Finally, garden number 10 came about when the Sportsman Club at 11th and Castle Street reached out to Brenner to see about putting in a “Diversity Community Garden” on two lots they owned. The Cape Fear Realtors stepped up to the plate once again to make the garden a reality. It is maintained by club members and neighbors working along with sixth-graders from Williston Middle School, located a few blocks away. The harvest gets divided up among neighbors, middle schoolers and the Good Shepherd Center.
Brenner’s biggest dream, one that is currently unfolding in an impressive way, is the creation of an “urban farm.” As it happened, Pastor Paul Evans of the First Pentecostal Holiness Church had his own dream of using the church’s 2-acre plot to bring together the youth and the church elders and grow food for the community. “Holy mackerel,” said Brenner on hearing about this. As of now, the farm boasts two substantial 60-by-80-foot beds capable of growing everything from arugula to zucchini. Plans have been drawn up to add an outdoor pizza oven, a meditation garden, an outdoor kitchen, picnic area, fire pit and greenhouse.

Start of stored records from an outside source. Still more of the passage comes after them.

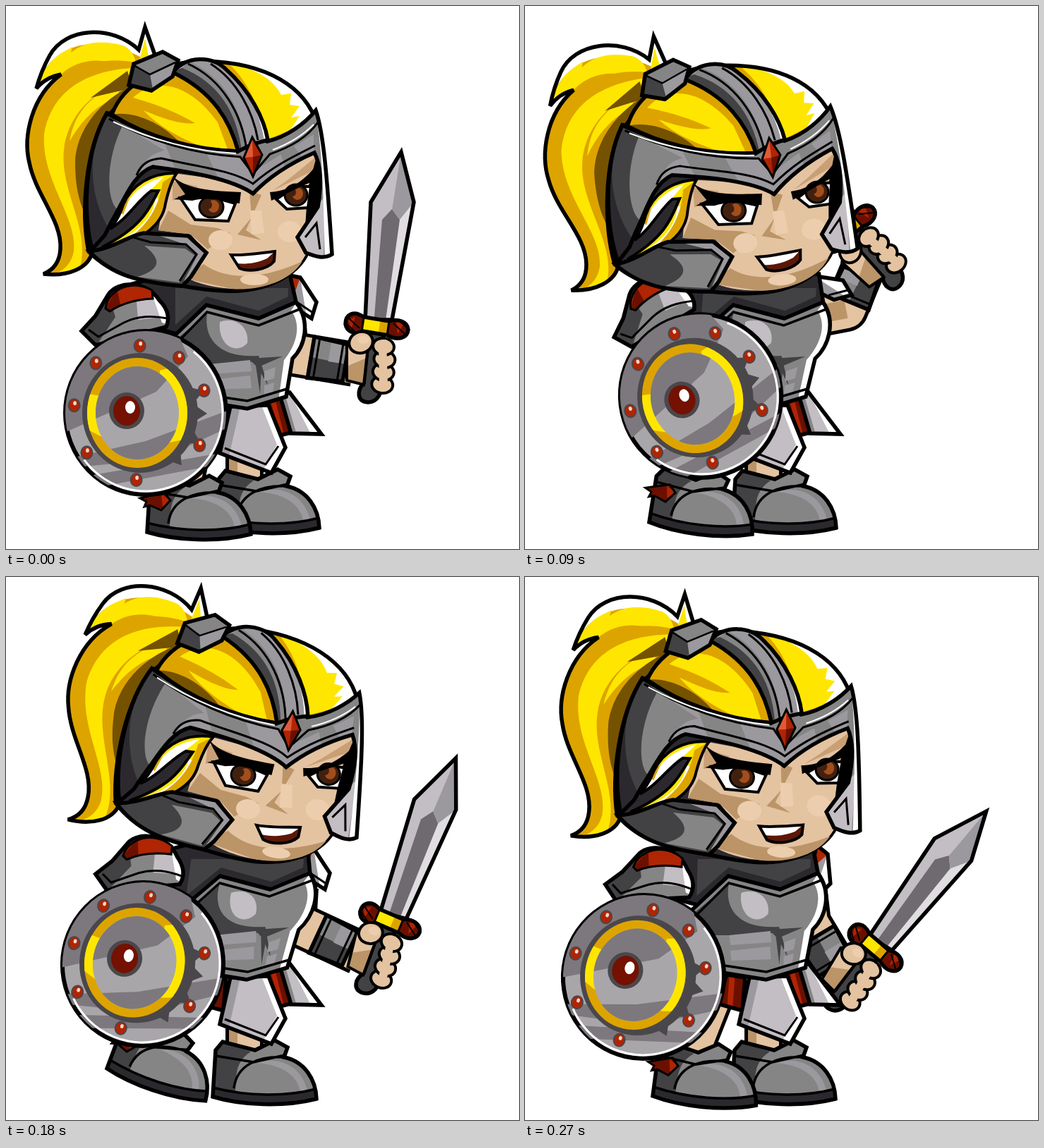
An HTML page with a canvas for the animation above (0.3 s loop, 727 by 770 pixels).

```html
<!DOCTYPE html>
<html lang="en">
<head>
<meta charset="utf-8">
<title>Sword swing</title>
<style>
html, body { margin: 0; width: 100%; height: 100%; overflow: hidden; background: #fff; }
canvas { display: block; }
</style>
</head>
<body>
<canvas id="stage" width="727" height="770"></canvas>
<script>
const ctx = document.getElementById('stage').getContext('2d');
const STEP = 30, POSES = 10;
const INK = '#000', WHITE = '#fff', YELLOW = '#ffe600', GOLD = '#dda400', BROWN = '#755200';
const COAL = '#2c292e', DARK = '#424143', GREY = '#858585', STEEL = '#9c999e', LIGHT = '#c3bec3';
const SKIN = '#e4c3a1', SHADE = '#bb9468', GLOW = '#ecceae', RED = '#b02503', WINE = '#6b1000';

// One row per pose: x, y, degrees (where the part turns).
const headTrack = [[349,213,0],[346,213,-3],[342,213,-5.6],[348,214,-4.4],[358,215,-1.5],
  [382,216,3.2],[403,217,7.5],[401,214,8.2],[390,215,6.8],[369,215,2.9]];
const swordTrack = [[525,453,0],[544,405,-16],[523,355,-33],[458,315,-48],[370,285,-62],
  [523,322,-45],[544,487,14],[512,541,37],[441,570,62],[497,525,31]];
const elbowTrack = [[398,492],[422,490],[447,456],[455,430],[446,392],
  [446,438],[408,490],[402,500],[392,510],[402,490]];
const shieldTrack = [[198,577,0],[215,570,-5],[231,563,-11],[249,553,-18],[264,543,-24],
  [231,552,-6.5],[194,549,11],[163,547,21],[138,548,29],[168,567,13]];
const shoulderTrack = [[177,413],[178,410],[180,407],[180,404],[180,402],
  [194,395],[204,386],[202,388],[198,393],[192,403]];
const footTrack = [[200,746,0],[192,743,1.5],[184,738,3],[176,732,5.5],[168,725,8],
  [155,710,13],[143,697,17],[151,706,14],[164,718,10],[181,736,4]];
const padTrack = [0, -18, -38, -48, -60, -35, 0, 15, 30, 28];
const leanTrack = [0, 4, 7, 11, 14, 16, 19, 17, 13, 4];
const rightFootTrack = [0, -1, -2, -3, -4, -4, -4, -5, -6, -4];

function at([x, y, deg = 0], draw) {
  ctx.save();
  ctx.translate(x, y);
  ctx.rotate(deg * Math.PI / 180);
  draw();
  ctx.restore();
}

const fill = (path, color) => { ctx.fillStyle = color; ctx.fill(new Path2D(path)); };

function line(path, width = 3, color = INK) {
  ctx.lineWidth = width;
  ctx.strokeStyle = color;
  ctx.stroke(new Path2D(path));
}

// Filled outline with details clipped to its inside.
function inked(path, color, details = [], width = 5.5) {
  fill(path, color);
  ctx.save();
  ctx.clip(new Path2D(path));
  for (const [tone, detail] of details) fill(detail, tone);
  ctx.restore();
  line(path, width);
}

function oval(x, y, rx, ry, color, width = 0, turn = 0) {
  ctx.beginPath();
  ctx.ellipse(x, y, rx, ry, turn, 0, Math.PI * 2);
  ctx.fillStyle = color;
  ctx.fill();
  if (width) { ctx.lineWidth = width; ctx.strokeStyle = INK; ctx.stroke(); }
}

function limb(points, width, color = SKIN) {
  const path = 'M' + points.map(p => p.slice(0, 2).join()).join('L');
  ctx.lineJoin = 'round';
  line(path, width + 10);
  line(path, width, color);
  ctx.lineJoin = 'miter';
}

function drawSword() {
  inked('M-16,-8L-8,-175L35,-246L53,-175L22,-8Z', LIGHT, [
    ['#e0dde0', 'M35,-246L22,-165L10,0L40,0L55,-175Z'],
    ['#6f6a70', 'M22,-165L33,-150L12,0L-4,0L8,-150Z'],
    [STEEL, 'M35,-246L22,-165L33,-150L53,-175Z']]);
  inked('M-10,5L10,8L8,80C8,95 2,109 -12,109C-28,108 -28,92 -18,82Z', DARK);
  inked('M-18,-12C-32,-22 -44,-16 -44,-2C-42,10 -28,14 -20,8L16,14C30,22 44,18 45,6C44,-6 30,-10 18,-6Z', WINE, [
    [YELLOW, 'M-18,-14L18,-8L15,16L-22,10Z'], [GOLD, 'M6,-10L18,-8L15,16L2,14Z'],
    [RED, 'M-40,-8L-30,-12L-36,6ZM28,-6L40,-4L30,12Z']]);
  line('M-18,-11L-21,9M18,-6L15,14', 3);
  line('M-40,-11L-24,4M-42,-2L-30,9M24,-3L40,12M34,-5L44,4', 2);
}

function drawHand() {
  inked('M-42,26L-24,14L-12,30L-18,84L-42,78Z', SKIN, [[SHADE, 'M-42,58L-14,46L-14,90L-42,80Z']], 4);
  for (let i = 3; i >= 0; i--)
    oval(13 - i * 1.6 - (i === 0 ? 3 : 0), 30 + i * 18, 15, 12, SKIN, 4, .15);
  fill('M3,25L14,20L16,84L4,88Z', SKIN);
  oval(-22, 24, 17, 15, SKIN, 4, -.4);
  oval(-18, 20, 8, 6, GLOW);
}

function drawArm(i) {
  const [x, y, deg] = swordTrack[i], a = deg * Math.PI / 180;
  const wrist = [x - 32 * Math.cos(a) - 55 * Math.sin(a), y - 32 * Math.sin(a) + 55 * Math.cos(a)];
  const elbow = elbowTrack[i], shoulder = [392 + leanTrack[i], 440];
  at(swordTrack[i], drawSword);
  limb([shoulder, elbow, wrist], 54);
  line(`M${shoulder}L${elbow}`, 26, SHADE);
  const tilt = Math.atan2(wrist[1] - elbow[1], wrist[0] - elbow[0]) * 180 / Math.PI;
  const mid = [elbow[0] + (wrist[0] - elbow[0]) * .62, elbow[1] + (wrist[1] - elbow[1]) * .62, tilt];
  at(mid, () => {
    inked('M-25,-29L25,-26L25,27L-25,30Z', GREY, [[DARK, 'M-25,0L25,2L25,32L-25,32Z'], [STEEL, 'M0,-30L16,-30L16,2L0,2Z']]);
    line('M-17,-28L-17,29M17,-27L17,28');
  });
  at(swordTrack[i], drawHand);
}

function drawBoot() {
  inked('M0,0L4,-66L14,-78L60,-66L88,-80L106,-70L101,-56C130,-50 146,-25 147,3C100,15 40,12 0,0Z', GREY, [
    [DARK, 'M0,0L4,-80L54,-64C26,-46 36,-22 30,8Z'],
    [STEEL, 'M60,-48C100,-60 128,-38 134,-8L124,-6C122,-28 100,-46 60,-48Z'],
    [COAL, 'M-4,-14C50,0 105,0 150,-12L150,20L-5,20Z']]);
  line('M0,-13C50,0 105,0 146,-11M4,-58L58,-49L102,-59M30,-12C34,-46 66,-58 101,-56', 3.5);
}

function drawSpur() {
  inked('M-10,-48L2,-51L24,-56L33,-45L20,-31L4,-38L-4,-36L-1,-43Z', WINE, [[RED, 'M20,-54L33,-45L22,-36Z']], 3);
}

function drawSkirt() {
  inked('M365,560L395,555L408,604L384,610Z', WINE, [[RED, 'M375,560L382,560L394,608L388,608Z']]);
  inked('M388,552L402,548L447,607L404,606Z', LIGHT, [[GREY, 'M386,552L395,550L412,608L402,608Z'], [WHITE, 'M402,548L447,607L432,607Z']]);
  inked('M280,563L312,568L308,615L276,606Z', WINE, [[RED, 'M290,560L298,560L294,615L286,615Z']]);
  inked('M228,552L285,566L272,612L236,620L205,606Z', LIGHT, [[GREY, 'M228,552L248,556L225,615L205,606Z'], [WHITE, 'M270,560L287,566L270,614L255,612Z']]);
  inked('M318,568L372,566L396,626L376,662L303,634Z', LIGHT, [
    [STEEL, 'M318,568L332,568L316,638L303,634Z'], [WHITE, 'M362,566L372,566L396,626L376,662L366,655L384,622Z']]);
  line('M310,627L368,650L386,624', 3);
}

function drawTorso() {
  inked('M165,398L230,380L402,380L412,424L360,446L285,428L245,466L205,455Z', COAL, [
    [DARK, 'M240,400L400,400L400,412L358,432L284,412L240,452Z']]);
  inked('M232,474L284,424L358,443L411,420C432,448 424,482 406,500L397,554L342,571L248,556L238,515Z', GREY, [
    [DARK, 'M240,474L285,436C280,470 300,500 358,496L372,540L352,504C310,512 270,505 240,510Z'],
    [LIGHT, 'M303,448C325,440 345,455 342,478C325,496 300,480 303,448Z'],
    [WHITE, 'M412,420C436,448 426,484 406,503L397,556L386,560L394,502C414,478 418,450 404,432Z'],
    [STEEL, 'M288,508L346,502L348,518L290,522ZM290,530L346,524L348,542L292,544Z'],
    [STEEL, 'M366,518L382,512L380,528L366,532ZM366,538L380,534L378,548L366,550Z'],
    [DARK, 'M344,500L392,497L362,510L360,550L354,510Z']]);
  line('M240,480L285,434L358,453L416,430M242,545L342,560L398,543', 3.5);
}

function drawPad() {
  inked('M-8,-24L12,-20L35,15L28,38L6,24Z', STEEL, [[WHITE, 'M12,-20L35,15L28,38L20,30Z'], [RED, 'M-12,-24L12,-20L4,2Z']]);
  line('M6,14L30,30');
}

function drawShoulder() {
  inked('M-32,-4C-18,-24 22,-24 40,4C52,16 56,28 50,42L-50,68L-70,48L-50,26Z', GREY, [
    [DARK, 'M-70,48L-32,-4L-22,28L-50,70Z'], [LIGHT, 'M8,6L34,0L46,28L10,32Z'], [WHITE, 'M28,-10L45,8L56,40L44,36Z']]);
  inked('M-36,16C-33,-10 0,-27 30,-10L31,2C8,3 -12,8 -30,20Z', RED, [[WINE, 'M-36,16L-20,-12L-14,14L-30,20Z']], 3);
  line('M-60,46L-46,56L-10,36C10,26 30,26 52,30');
}

function bands() {
  fill('M-125,-10L-70,-125L40,-125L60,-80L15,-30L-115,28Z', '#7c787d');
  fill('M-115,66L0,40L118,-4L118,20L20,66L-110,78ZM-98,92L100,58L88,76L-60,104Z', '#7c787d');
}

function drawShield() {
  oval(0, 0, 114, 116, '#a9a6aa', 6);
  ctx.save();
  ctx.clip();
  bands();
  ctx.restore();
  ctx.beginPath();
  ctx.ellipse(0, 0, 109, 111, 0, -.9, 2.5);
  ctx.lineWidth = 3;
  ctx.strokeStyle = WHITE;
  ctx.stroke();
  for (const a of [-.35, 0, .45, .9])
    at([-7, 0, a * 180 / Math.PI], () => fill('M78,-10L94,1L78,11Z', '#4a474b'));
  oval(-8, 0, 82, 85, '#4a474b');
  oval(-12, 0, 71, 78, GOLD);
  ctx.save();
  ctx.clip();
  fill('M-100,-30L-40,-20L-40,45L-100,15ZM20,-60L90,-80L90,30L20,45Z', YELLOW);
  ctx.restore();
  oval(-12, 0, 59, 66, '#a9a6aa');
  ctx.save();
  ctx.clip();
  bands();
  ctx.restore();
  oval(-27, -3, 25, 26, '#4a474b');
  oval(-27, -3, 19, 21, '#741100');
  oval(-22, -8, 7, 9, WHITE);
  for (const deg of [-95, -59, -21, 31, 98, 146, 186, 225]) {
    const a = deg * Math.PI / 180, r = 95 - 7 * Math.cos(a);
    const x = r * Math.cos(a), y = r * Math.sin(a);
    oval(x, y, 9, 10, '#4a474b');
    oval(x, y, 7, 8, RED);
    oval(x + 1, y - 3, 2.4, 3, '#f4d6cc');
  }
}

function drawTail() {
  inked('M212,72L197,30L188,62C150,26 84,30 62,70C52,88 47,102 43,117C54,104 66,99 78,97C36,128 24,185 33,222C42,268 80,305 77,345C76,362 68,374 53,380C88,384 116,372 122,350L150,150L185,112Z', GOLD, [
    [WHITE, 'M40,120C60,58 120,34 190,72L215,80L197,20L40,20Z'],
    [YELLOW, 'M44,114C58,78 72,70 94,58L92,66C112,50 136,48 166,56C176,60 182,70 184,80C140,72 110,82 78,97C62,97 55,104 44,114Z'],
    [GOLD, 'M78,97C105,72 145,72 172,92L120,100Z'],
    [YELLOW, 'M176,88C125,92 66,112 54,182C50,248 102,300 96,348C92,368 80,376 66,381L104,374C122,320 76,262 82,204C86,160 120,118 176,104Z'],
    [YELLOW, 'M160,112C125,124 98,146 90,192C110,158 130,140 160,128Z'],
    [BROWN, 'M185,110C150,124 102,162 98,220C98,258 104,284 120,310L140,180L190,125ZM172,92L120,130L180,116Z'],
    [YELLOW, 'M197,46L204,80L188,80Z']]);
}

function drawFace() {
  inked('M143,152C112,205 106,292 117,348C150,382 200,392 250,397C290,404 310,405 330,404C385,400 425,372 432,335L452,250L440,160Z', COAL);
  fill('M230,236L350,252L440,205L446,255L430,340C418,378 380,401 328,401C300,401 270,394 254,384L284,350L262,324L216,318Z', SKIN);
  fill('M230,290L262,310L300,315L318,322L286,345L262,324L216,318ZM252,386L280,366C310,388 360,390 420,362C400,395 350,404 320,401Z', SHADE);
  fill('M345,262L348,300L328,324L362,332L340,318L362,268Z', SHADE);
  fill('M236,248L272,256L262,268L236,276ZM378,262L400,246L438,215L438,232Z', '#c99f75');
  oval(304, 332, 17, 14, GLOW);
  oval(402, 320, 17, 15, GLOW);
  oval(352, 388, 20, 8, GLOW);
  fill('M346,290L362,290L366,322L348,324Z', GLOW);
  fill('M440,214L448,250L440,292L424,312L428,258Z', INK);
  inked('M247,272L268,303L315,305L325,280L290,270Z', WHITE, [], 4);
  oval(291, 285, 17, 15, '#42200f', 3);
  oval(294, 284, 8, 9, '#a24e1c');
  oval(287, 282, 5, 6, '#42200f');
  fill('M234,239C250,256 275,262 333,264L331,280C308,276 288,270 264,276L238,274L254,267Z', INK);
  inked('M383,274L398,288L428,286L432,256L410,256Z', WHITE, [], 4);
  oval(411, 268, 16, 15, '#42200f', 3);
  oval(413, 266, 8, 9, '#a24e1c');
  oval(406, 264, 5, 6, '#42200f');
  fill('M374,264C402,262 420,250 440,226L436,248C418,256 402,264 376,276Z', INK);
  inked('M319,353C340,354 362,350 381,348L380,362C370,374 345,378 331,372Z', '#5c1807', [
    [WHITE, 'M319,353L381,348L370,358C352,366 338,366 326,365Z']], 4);
}

function drawHelmet() {
  inked('M150,154C165,112 220,78 280,78C370,80 425,115 441,168L372,194L330,206C260,205 200,185 150,154Z', GOLD, [
    [YELLOW, 'M180,130C215,98 262,112 300,165L316,208L290,204C250,190 215,170 195,148C235,165 255,168 268,166C240,150 215,140 180,130Z'],
    [BROWN, 'M150,154C180,148 222,165 250,198L200,192Z'],
    [YELLOW, 'M318,84C350,84 400,110 430,140L430,165L368,190C362,150 345,110 318,84Z'],
    [GOLD, 'M310,84C345,110 362,150 370,190L356,170Z'],
    [WHITE, 'M332,80C400,88 440,130 442,168L400,180L416,156L404,158L416,142L402,140L404,124L390,126C380,106 360,94 332,84Z']]);
  inked('M143,152C200,185 260,204 328,206L349,182L370,192C400,185 425,165 439,148C450,180 455,240 462,352C450,360 436,354 425,350L413,328L442,285C448,250 446,225 437,208C405,222 375,240 350,266C320,245 260,235 208,228C180,238 168,275 150,305L140,325L122,345C108,292 112,205 143,152Z', GREY, [
    [DARK, 'M143,152L165,170C140,220 142,280 160,290L110,370L100,200Z'],
    [COAL, 'M132,180C112,230 128,290 146,315L112,370L105,220Z'],
    [STEEL, 'M170,172C230,200 280,212 330,213L350,235L436,182L436,206L350,264C310,242 260,234 206,228L190,240C195,215 210,208 225,205Z'],
    [GREY, 'M225,195L285,210L300,242L240,232ZM385,195L400,188L420,215L395,228Z'],
    [LIGHT, 'M440,285L413,328L425,350L450,358L452,270Z'],
    [WHITE, 'M439,152C446,190 450,240 452,360L466,358L456,180Z']]);
  line('M146,160C205,193 270,210 332,214L350,238L374,210C410,198 430,182 442,165', 3);
  line('M185,240C192,222 205,217 220,216C270,228 320,232 350,252C380,226 410,212 438,198M424,328L440,308L445,345', 3);
  line('M152,164C205,190 268,206 326,209M378,204C405,194 424,180 436,168', 2, WHITE);

  inked('M236,94C256,70 292,70 312,90C346,120 366,160 371,190L349,196L329,206C318,165 295,122 236,94Z', STEEL, [
    [DARK, 'M230,94L262,84C305,110 330,160 336,215L320,210Z'],
    [GREY, 'M258,78C310,100 336,150 342,205L334,206C328,150 300,108 250,88Z'],
    [WHITE, 'M318,98C346,122 362,160 366,192L374,190C368,150 345,112 318,90Z']]);
  line('M258,82C306,104 334,152 341,204M290,82C328,106 350,150 357,190', 3);
  inked('M174,112L181,82L222,65L244,77L236,100L206,120Z', DARK, [
    [GREY, 'M181,82L222,65L244,77L204,97Z'], [STEEL, 'M204,97L244,77L236,100L208,118Z']]);
  line('M181,84L204,97L240,80', 2.5);
  inked('M349,186L363,211L350,242L337,215Z', RED, [
    ['#df5a38', 'M349,186L350,214L337,215Z'], [WINE, 'M350,214L363,211L350,242Z']], 3);
}

function drawSideHair() {
  inked('M242,237C205,236 178,254 166,282C160,300 154,308 148,316C172,302 186,276 206,262L216,262C204,284 196,312 136,342C190,338 222,310 226,280C230,262 234,248 242,237Z', YELLOW, [
    [WHITE, 'M166,288C180,262 198,250 224,242L208,258L148,318ZM136,344C190,322 208,300 212,272L218,274C216,310 180,336 140,345Z'],
    [GOLD, 'M242,237L222,250C216,290 196,318 160,338L200,332L232,280ZM196,246L176,270L166,296L160,290Z']], 4);
  inked('M118,348C150,345 175,325 195,322L258,326L284,350L262,384L250,397C190,392 150,382 118,348Z', DARK, [
    [GREY, 'M196,340L254,344L268,354L246,392L186,384C215,375 225,362 196,340Z'],
    [STEEL, 'M215,325L258,326L284,350L262,384L252,390L272,352L254,338Z']]);
  line('M180,328L205,335L255,338L270,352L246,390', 3);
}

function drawHead() {
  ctx.translate(-349, -213);
  drawTail();
  drawFace();
  drawHelmet();
  drawSideHair();
}

function drawPose(i) {
  const lean = leanTrack[i];
  ctx.fillStyle = WHITE;
  ctx.fillRect(0, 0, 727, 770);
  ctx.lineJoin = 'miter';
  ctx.miterLimit = 4;
  drawArm(i);
  at([405 + lean, 405, padTrack[i]], drawPad);

  const foot = footTrack[i], a = foot[2] * Math.PI / 180;
  limb([[272, 590], [foot[0] + 52 + 66 * Math.sin(a), foot[1] - 62 + 50 * Math.sin(a)]], 44);
  limb([[338, 620], [338, 680]], 44);
  line('M322,630L322,675', 12, SHADE);
  at([297 + rightFootTrack[i], 737], drawBoot);
  at(foot, () => { drawBoot(); drawSpur(); });

  drawSkirt();
  ctx.save();
  ctx.transform(1, 0, -lean / 140, 1, lean / 140 * 565, 0);
  drawTorso();
  ctx.restore();
  at([...shoulderTrack[i], shieldTrack[i][2] * .9], drawShoulder);
  at(headTrack[i], drawHead);
  at(shieldTrack[i], drawShield);
}

function tick(now) {
  drawPose(Math.floor(now / STEP) % POSES);
  requestAnimationFrame(tick);
}
drawPose(0);
requestAnimationFrame(tick);
</script>
</body>
</html>
```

With so much experience under his belt, Brenner now has a formula. If there’s room, he puts in an 8-by-12-foot shed for the tools. He sets up a composting area. He buys a combination of half topsoil-half compost when he first installs the beds, and then comes back every two years or so to top them off with a couple more inches of the mixture. Whether it’s the planting depth for cucumber seeds (one inch), the average time it will take before a pumpkin can be harvested (115-120 days), the vegetables with the highest and lowest nutritional ratings (kale and onion, respectively), or how many pieces of pressure treated lumber, in varying widths and lengths, will be needed to create the urban garden (170), Brenner has figured it out. For each starter plant he adds Espoma Bio Tone and a tablespoon of nitrogen fertilizer. The plants seem to love it. “They take off like a shot,” he says. He reapplies the nitrogen fertilizer with a balanced fertilizer later during the growing season.
None of this seems to be coming to an end anytime soon. Brenner is too concerned with food insecurity, the inequity in access to healthy, nutritious food and the food desert in the middle of the city to slow down his efforts. He’s as geared up as ever about providing gardens for people in underserved communities.
“It’s important,” he says, “to be in touch with the land and where your food comes from and what food tastes like when you grow it yourself.” Recently Wilmington Green merged with Community Enrichment Initiatives (CEI) to work together on the urban farm project and on a plan to build a commercial kitchen and garden at the MLK Center. Eventually food from the gardens could be processed in the kitchen and sold or distributed to the community; the group would have a presence at local farmers markets; they could create an income-producing CSA and add a strong educational component to their program.
In the meantime, David Brenner lives wholly outside the world of silos and arbitrary labels. He sees only potential new colleagues, friends and collaborators in the all-important enterprise of growing gorgeous gardens. Field peas, watermelons, lima beans, okra — old, young, rich, poor — they all mingle into a glorious amalgam. And with enough care, the land is brought back to health by all of the people working together. b
Barbara Sullivan is a regular Salt contributor and the author of Garden Perennials for the Coastal South.